One OEM to realise massive screens could really use a removable battery is Samsung. The original phablet maker has opted to put swappable batteries into its flagship phones. BlackBerry is following the Note maker by offering the z10 with the same feature.
While BlackBerry's z10 screen is not a giant, the smartphone still offers consumers the option to swap batteries. The business-focused handset maker made the smart move and realised a replaceable battery is something their customers would want in a smartphone.
The death of removable batteries may be on its way but the option is still something users are interested in. At the end of the day many phone makers may eschew the removable battery but hopefully some brands will hold out.
In the next couple of years hopefully more companies join BlackBerry and Samsung and by creating phones with removable batteries. It may not be an option everyone uses, but for power users and phablet owners out their swappable batteries are still appealing.
13 Mar 2013
A pair of reports released this week indicate that we are in the midst of a radical shift in the way vendors design and target their platforms, indicating a move away from conventional design strategies.
According to figures from IDC, tablets are getting smaller as users have expressed a preference for sub-8in form factors. Citing a usage model that focuses on portability and does not require a large screen, researchers see the small-screen tablet space selling strong with consumers.
It's no secret that the growth in tablets has come at the expense of the larger PC market. With customers more interested in buying tablets than notebooks or desktop, vendors have recorded a drop in traditional PC sales.
But in addition to cutting sales, analysts also see tablets helping to change the way PC vendors design and build their systems. Research firm IHS noted that on average, PC makers are putting less DRAM in their systems than they have in years past.
This could indicate a drop in the hardware demands and cloud computing and web-based applications shift the having lifting from the client to the server side.
The primary driver of that model, again, is the tablet.
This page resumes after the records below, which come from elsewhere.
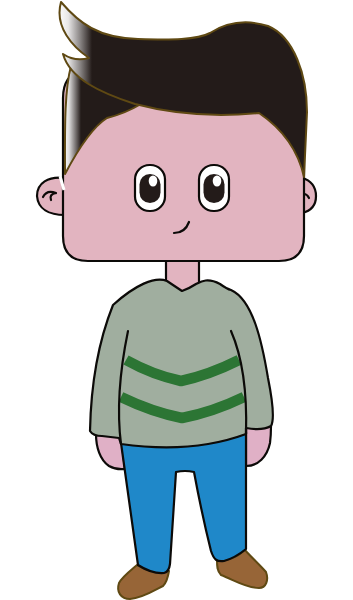
<!DOCTYPE html>
<html lang="en">
<head>
<meta charset="utf-8">
<title>Cartoon boy</title>
<style>
:root {
  --paper: #ffffff;
  --skin: #e2b4c0;
  --hand: #e0b0c6;
  --hair: #231b19;
  --hair-edge: #5f4913;
  --ink: #0c0a08;
  --sweater: #a0ae9f;
  --stripe: #2c7534;
  --jeans: #1f88c9;
  --shoe: #976537;
}
html, body { margin: 0; background: var(--paper); overflow: hidden; }
svg { display: block; width: 353px; height: 600px; }
.outlined { stroke: var(--ink); stroke-width: 2.2; stroke-linejoin: round; stroke-linecap: round; }
.line { fill: none; }
.skin { fill: var(--skin); }
.hand { fill: var(--hand); }
.sweater { fill: var(--sweater); }
.jeans { fill: var(--jeans); }
.shoe { fill: var(--shoe); stroke: var(--hair-edge); stroke-width: 2; stroke-linejoin: round; }
.stripe { fill: none; stroke: var(--stripe); stroke-width: 10.5; }
.hair-edge { stroke: var(--hair-edge); stroke-width: 2; stroke-linejoin: round; }
.eye-white { fill: var(--paper); }
.pupil { fill: var(--hair); }
</style>
</head>
<body>
<svg viewBox="0 0 353 600" role="img" aria-label="Cartoon boy with swept dark hair, a green striped sweater and blue jeans">
  <defs>
    <linearGradient id="side-shine" gradientUnits="userSpaceOnUse" x1="64" y1="0" x2="81" y2="0">
      <stop offset="0" stop-color="#ffffff"/>
      <stop offset="0.3" stop-color="#dddcdc"/>
      <stop offset="1" stop-color="#231b19"/>
    </linearGradient>
    <linearGradient id="quiff-shine" gradientUnits="userSpaceOnUse" x1="58" y1="0" x2="92" y2="0">
      <stop offset="0" stop-color="#ffffff"/>
      <stop offset="0.3" stop-color="#e8e7e7"/>
      <stop offset="0.65" stop-color="#8a8685"/>
      <stop offset="1" stop-color="#231b19"/>
    </linearGradient>
    <g id="eye">
      <rect class="eye-white outlined" x="-15" y="-23" width="30" height="46" rx="14.5"/>
      <rect class="pupil" x="-10.500" y="-14" width="21" height="29" rx="10.500"/>
      <ellipse class="eye-white" cx="3" cy="-7" rx="4.300" ry="5.500"/>
    </g>
  </defs>

  <g id="shoes">
    <path class="shoe" d="M137 565C130 571 122 577 119 583C116 592 121 599 130 599C143 598 155 590 163 586C167 582 168 577 169 571Q151 574 137 565Z"/>
    <path class="shoe" d="M217 561Q233 561 245 550C251 557 260 565 266 572C269 580 266 588 259 588C246 588 234 580 221 575C217 571 217 566 217 561Z"/>
  </g>

  <g id="hands">
    <path class="hand outlined" d="M96 434C96 447 100 460 109 466Q116 470 125 469L121 437Z"/>
    <path class="hand outlined" d="M246 428V466C258 466 267 457 270 443Q271 435 271 426Z"/>
  </g>

  <path id="jeans" class="jeans outlined" d="M121 443L138 565Q152 574 164 573Q169 572 170 564L176 472Q185 470 194 472Q202 515 211 551C214 560 217 562 224 561Q235 558 246 549V432Z"/>

  <rect id="neck" class="skin outlined" x="166" y="255" width="33" height="45"/>

  <g id="sweater">
    <path class="sweater outlined" d="M182 291Q173 285 167 281C155 276 135 285 113 305C99 340 91 380 90 431Q93 436 102 436L119 438L121 444Q192 454 246 434V428Q262 431 271 426C275 419 272 398 268 378C262 342 253 300 231 290Q227 289 220 284C207 277 200 282 196 284Q190 288 182 291Z"/>
    <path class="stripe" d="M126 360Q153 375 181 381Q209 375 239 360"/>
    <path class="stripe" d="M121 397Q152 412 182 418Q213 412 244 397"/>
    <path class="line outlined" d="M128 331C121 365 116 405 121 444"/>
    <path class="line outlined" d="M231 331C245 363 247 400 246 434"/>
  </g>

  <g id="ears">
    <path class="skin outlined" d="M65 178C48 176 37 183 37 196C38 209 49 215 65 215Z"/>
    <path class="line outlined" d="M43 197C46 191 51 191 56 193M56 193Q49 194 51 200"/>
    <path class="skin outlined" d="M302 178C311 180 316 187 316 196C316 205 311 211 302 213Z"/>
    <path class="line outlined" d="M304 194Q307 194 309 198"/>
  </g>

  <path id="head" class="skin outlined" d="M63 98Q63 75 82 70H284Q304 72 304 97V236Q304 261 279 261H88Q63 261 63 236Z"/>
  <path id="temple-gap" d="M60 176L64 190" stroke="#ffffff" stroke-width="3"/>

  <g id="hair">
    <path class="hair-edge" fill="url(#side-shine)" d="M71 66C64 92 65 135 65 174C75 155 91 128 107 118C119 115 131 110 141 104L110 72Z"/>
    <path class="hair-edge" fill="url(#quiff-shine)" d="M61 2C79 23 98 38 138 39C171 40 197 40 210 33C229 21 249 20 268 26C294 37 307 75 307 112L304 177C298 150 281 128 259 113C218 117 173 114 135 104C101 93 70 79 63 54Q75 62 89 58C73 47 54 27 61 2Z"/>
  </g>

  <g id="face">
    <use href="#eye" x="150" y="188"/>
    <use href="#eye" x="214" y="188"/>
    <path id="smile" class="line outlined" d="M174 233Q185 233 189 222"/>
  </g>
</svg>
</body>
</html>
Users with access to mobile networks and preference for portability have shifted the balance between lightweight designs and performance, making the later less of a concern in large part.
While the reports offer just a small fraction of the overall picture, they seem to point towards a larger trend in which portability and efficiency are paramount and the raw horsepower gains which have driven system design in recent years are taking the back seat.
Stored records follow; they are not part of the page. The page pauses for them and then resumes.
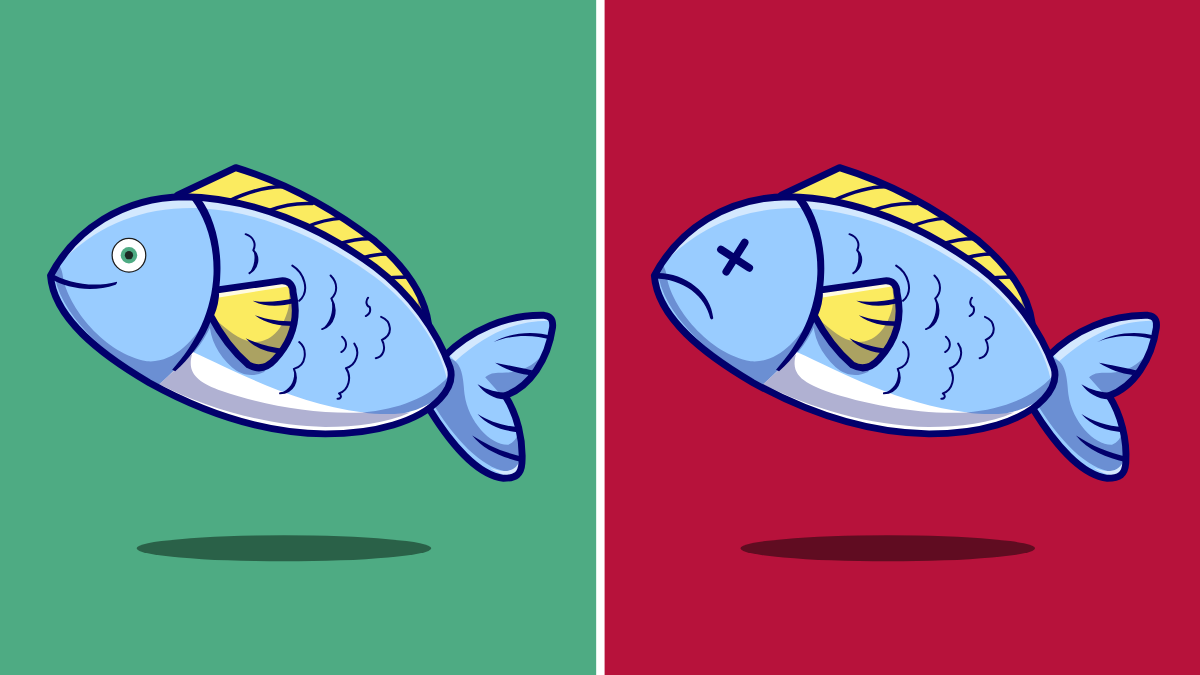
<!DOCTYPE html>
<html lang="en">
<head>
<meta charset="utf-8">
<title>Happy fish, sad fish</title>
<style>
:root{
  --green:#4eab83; --green-shadow:#2a6148;
  --red:#b7123b; --red-shadow:#600c21;
  --ink:#02006c; --sky:#99ccff; --sky-light:#d3e8fe; --sky-shade:#6b8fd3;
  --belly:#ffffff; --belly-shade:#b0b1d2;
  --fin:#fbeb60; --fin-shade:#aba262; --fin-light:#fffbe0;
}
html,body{margin:0;padding:0;overflow:hidden;background:#fff}
.canvas{display:block;width:1200px;height:675px}
.outline{fill:none;stroke:var(--ink);stroke-width:9;stroke-linejoin:round;stroke-linecap:round}
.ray{fill:none;stroke:var(--ink);stroke-width:4.5;stroke-linecap:round}
.scale{fill:none;stroke:var(--ink);stroke-width:2.6;stroke-linecap:round;stroke-linejoin:round}
.ink{fill:var(--ink)}
.sky{fill:var(--sky)} .sky-light{fill:var(--sky-light)} .sky-shade{fill:var(--sky-shade)}
.belly{fill:var(--belly)} .belly-shade{fill:var(--belly-shade)}
.fin{fill:var(--fin)} .fin-shade{fill:var(--fin-shade)} .fin-light{fill:var(--fin-light)}
.cross{fill:none;stroke:var(--ink);stroke-width:10;stroke-linecap:round}
</style>
</head>
<body>
<svg class="canvas" viewBox="0 0 1568 882" preserveAspectRatio="none" role="img" aria-label="A smiling fish on green beside a sad fish with a crossed eye on red">
  <defs>
    <path id="body-shape" d="M66 360C98 300 160 258 240 257C330 258 420 297 490 349C536 384 571 432 588 480C592 493 588 507 575 521C547 551 490 567 425 567C340 566 262 537 195 500C130 462 70 415 66 360Z"/>
    <path id="tail-shape" d="M580 466C615 431 662 411 711 412C720 413 723 418 722 428C716 470 692 506 660 517C676 542 684 575 682 605C681 620 674 625 658 625C625 621 590 582 560 533Z"/>
    <path id="pectoral-shape" d="M282 379L367 367C377 366 383 372 383 382C390 412 385 442 359 470C349 481 338 484 325 477C305 460 289 439 275 412C280 401 282 390 282 379Z"/>
    <clipPath id="body-clip"><use href="#body-shape"/></clipPath>
    <clipPath id="tail-clip"><use href="#tail-shape"/></clipPath>
    <clipPath id="pectoral-clip"><use href="#pectoral-shape"/></clipPath>

    <g id="fish">
      <g id="tail">
        <use href="#tail-shape" class="sky"/>
        <g clip-path="url(#tail-clip)">
          <path class="sky-light" d="M585 462C625 425 670 408 728 410L720 419C675 418 635 436 595 472Z"/>
          <path class="sky-shade" d="M588 468C604 474 605 492 607 515C612 552 642 582 664 581C671 579 676 572 678 563L690 610L678 616C645 622 605 590 568 531Z"/>
          <path class="sky-shade" d="M722 434C714 468 690 488 654 487C645 487 640 488 634 493L660 522C695 506 718 470 726 430Z"/>
          <path class="sky-light" d="M678 604C672 618 655 618 640 611C655 622 676 626 680 618Z"/>
        </g>
        <use href="#tail-shape" class="outline"/>
        <path class="ink" d="M645 447C667 434 698 432 721 439L720 444C698 437 668 437 645 447Z"/>
        <path class="ink" d="M647 474C661 477 679 480 696 484L691 490C676 488 661 483 647 474Z"/>
        <path class="ink" d="M624 502C637 510 650 513 664 513L660 522C645 521 633 514 624 502Z"/>
        <path class="ink" d="M624 541C640 551 658 557 678 558L679 565C656 563 637 556 624 541Z"/>
        <path class="ink" d="M617 569C637 582 660 592 684 597L683 604C657 598 632 588 617 569Z"/>
      </g>

      <g id="dorsal-fin">
        <path class="fin" d="M232 255L308 219C380 241 442 278 490 315C530 349 555 386 560 424L540 405L400 300Z"/>
        <path class="fin-shade" d="M536 362C547 377 556 400 558 420L545 404C548 392 544 378 536 362Z"/>
        <path class="outline" d="M232 255L308 219C380 241 442 278 490 315C530 349 555 386 560 424"/>
        <path class="ray" d="M300 262C322 252 345 244 368 244M352 275C370 268 389 265 408 266M399 297C415 290 431 286 448 285M441 319C455 315 469 312 482 312M470 338C483 334 494 332 506 332M501 364C512 362 523 362 533 362"/>
      </g>

      <g id="body">
        <use href="#body-shape" class="sky-light"/>
        <g clip-path="url(#body-clip)">
          <path class="sky" d="M60 365C110 302 175 269 262 272C340 276 420 311 490 362C540 400 574 450 584 496L590 530L425 580L180 520L50 410Z"/>
          <path class="sky-shade" d="M72 338C78 346 81 352 82 360C88 402 138 463 192 472C226 475 253 446 272 413L276 425C264 450 248 470 228 485L208 502C150 474 84 420 72 364Z"/>
          <path class="sky-shade" d="M274 414C272 440 284 462 303 480C316 491 331 493 345 486L358 470L300 440Z"/>
          <path class="belly" d="M208 503L252 460C310 486 385 528 475 539C520 540 555 535 580 518L570 545L425 580L250 545Z"/>
          <path class="belly-shade" d="M208 502L230 482C238 478 245 468 251 463C244 488 258 499 290 511C345 530 415 542 475 539C500 540 520 540 536 539C505 553 465 558 425 558C345 556 270 533 208 502Z"/>
          <path class="sky-shade" d="M474 539C520 535 560 520 586 492L586 500C576 522 550 536 526 540C508 542 490 541 474 539Z"/>
        </g>
        <use href="#body-shape" class="outline"/>
        <path class="ink" d="M250 260L261 258C280 283 289 320 288 355C287 409 266 452 229 485L225 483C257 448 277 405 279 358C280 320 270 287 250 260Z"/>
      </g>

      <g id="scales">
        <path class="scale" d="M321 306C332 310 335 319 331 327C340 336 337 350 326 357M382 347C397 356 406 380 391 393M432 360C442 370 441 383 433 390C442 406 436 425 421 430M481 389C477 394 479 400 483 401C485 407 482 411 478 413M498 414C511 419 515 437 499 444C505 455 501 466 491 468M447 440C454 446 454 455 446 460M463 449C471 460 466 477 452 481C460 492 456 510 443 514C447 517 446 521 441 521M391 447C402 456 401 478 384 482C391 498 383 513 366 514"/>
        <path class="ink" d="M331 327C340 336 337 350 326 357C333 347 334 336 331 327ZM433 390C443 406 436 425 421 430C433 420 436 405 433 390ZM384 482C392 498 383 513 366 514C381 508 386 496 384 482Z"/>
      </g>

      <g id="pectoral-fin">
        <use href="#pectoral-shape" class="fin"/>
        <g clip-path="url(#pectoral-clip)">
          <path class="fin-light" d="M282 380L372 366L378 374L284 389Z"/>
          <path class="fin-shade" d="M274 412C292 426 306 440 322 445C345 452 368 438 377 402C379 390 378 380 376 372L395 380L385 450L330 490Z"/>
        </g>
        <use href="#pectoral-shape" class="outline" stroke-width="8"/>
        <path class="ink" d="M330 393C347 396 366 394 387 389L386 396C364 401 345 401 330 393Z"/>
        <path class="ink" d="M333 412C350 418 366 420 384 420L383 426C364 426 348 423 333 412Z"/>
        <path class="ink" d="M321 442C338 450 354 454 371 456L368 462C351 461 333 455 321 442Z"/>
      </g>
    </g>
  </defs>

  <rect width="1568" height="882" fill="#fff"/>

  <g id="happy-panel">
    <rect width="779" height="882" fill="var(--green)"/>
    <ellipse cx="371" cy="716.5" rx="192.5" ry="17" fill="var(--green-shadow)"/>
    <use href="#fish"/>
    <path class="ink" d="M65 356C90 371 123 376 153 368C153 370 152 371 151 372C122 382 90 378 65 364Z"/>
    <g id="open-eye">
      <circle cx="168.5" cy="333.5" r="22" fill="#fff" stroke="#1c1c1c" stroke-width="1.6"/>
      <circle cx="168.5" cy="333.5" r="10.8" fill="var(--green)"/>
      <circle cx="168.5" cy="333.5" r="5.4" fill="#1d2a24"/>
    </g>
  </g>

  <g id="sad-panel" transform="translate(789 0)">
    <rect x="1" width="778" height="882" fill="var(--red)"/>
    <ellipse cx="371" cy="716.5" rx="192.5" ry="17" fill="var(--red-shadow)"/>
    <use href="#fish"/>
    <path class="ink" d="M65 357C103 354 140 381 143 416C142 418 140 418 139 416C133 388 105 364 65 364Z"/>
    <path class="cross" d="M153 326L190 350M184 317L160 355"/>
  </g>
</svg>
</body>
</html>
06 Feb 2013
A Kickstarter has been created to build an open source Death Star.
The campaign comes following the US government's refusal to build a Death Star despite calls by the public to do so. The campaign's creators are looking to raise £20,000,000 over the next 54 days to build their Death Star.
Donors who donate more than £10 will also get a droid named after them.
"In November 2012 the people asked for a Death Star. The government said no. In light of continuing threats we should build it ourselves," wrote the campaigns creators on the projects Kickstarter page.
Last month, the tax-paying US public demanded the Obama administration build a Death Star. But the administration declined the idea citing the excessive expense involved in building a destroyer of planets.
However, Joe public is not so easily dissuaded. Following the rejection a Kickstarter was started to build an open source Death Star. Open Source, obviously, may be a bad idea as the blue prints for a Death Star can never land in the hands of the rebels.
The campaign currently has the modest goal of £20,000,000. However, the Kickstarter's stretch goal is for £543,000,000,000,000,000. A goal even the campaign's backers say they will not reach.
"The main challenge is assuring Kickstarter that this is a joke and not a serious project. As proof, the goal has been set high enough to make successful funding almost impossible," said the campaigners on the their Kickstarter page.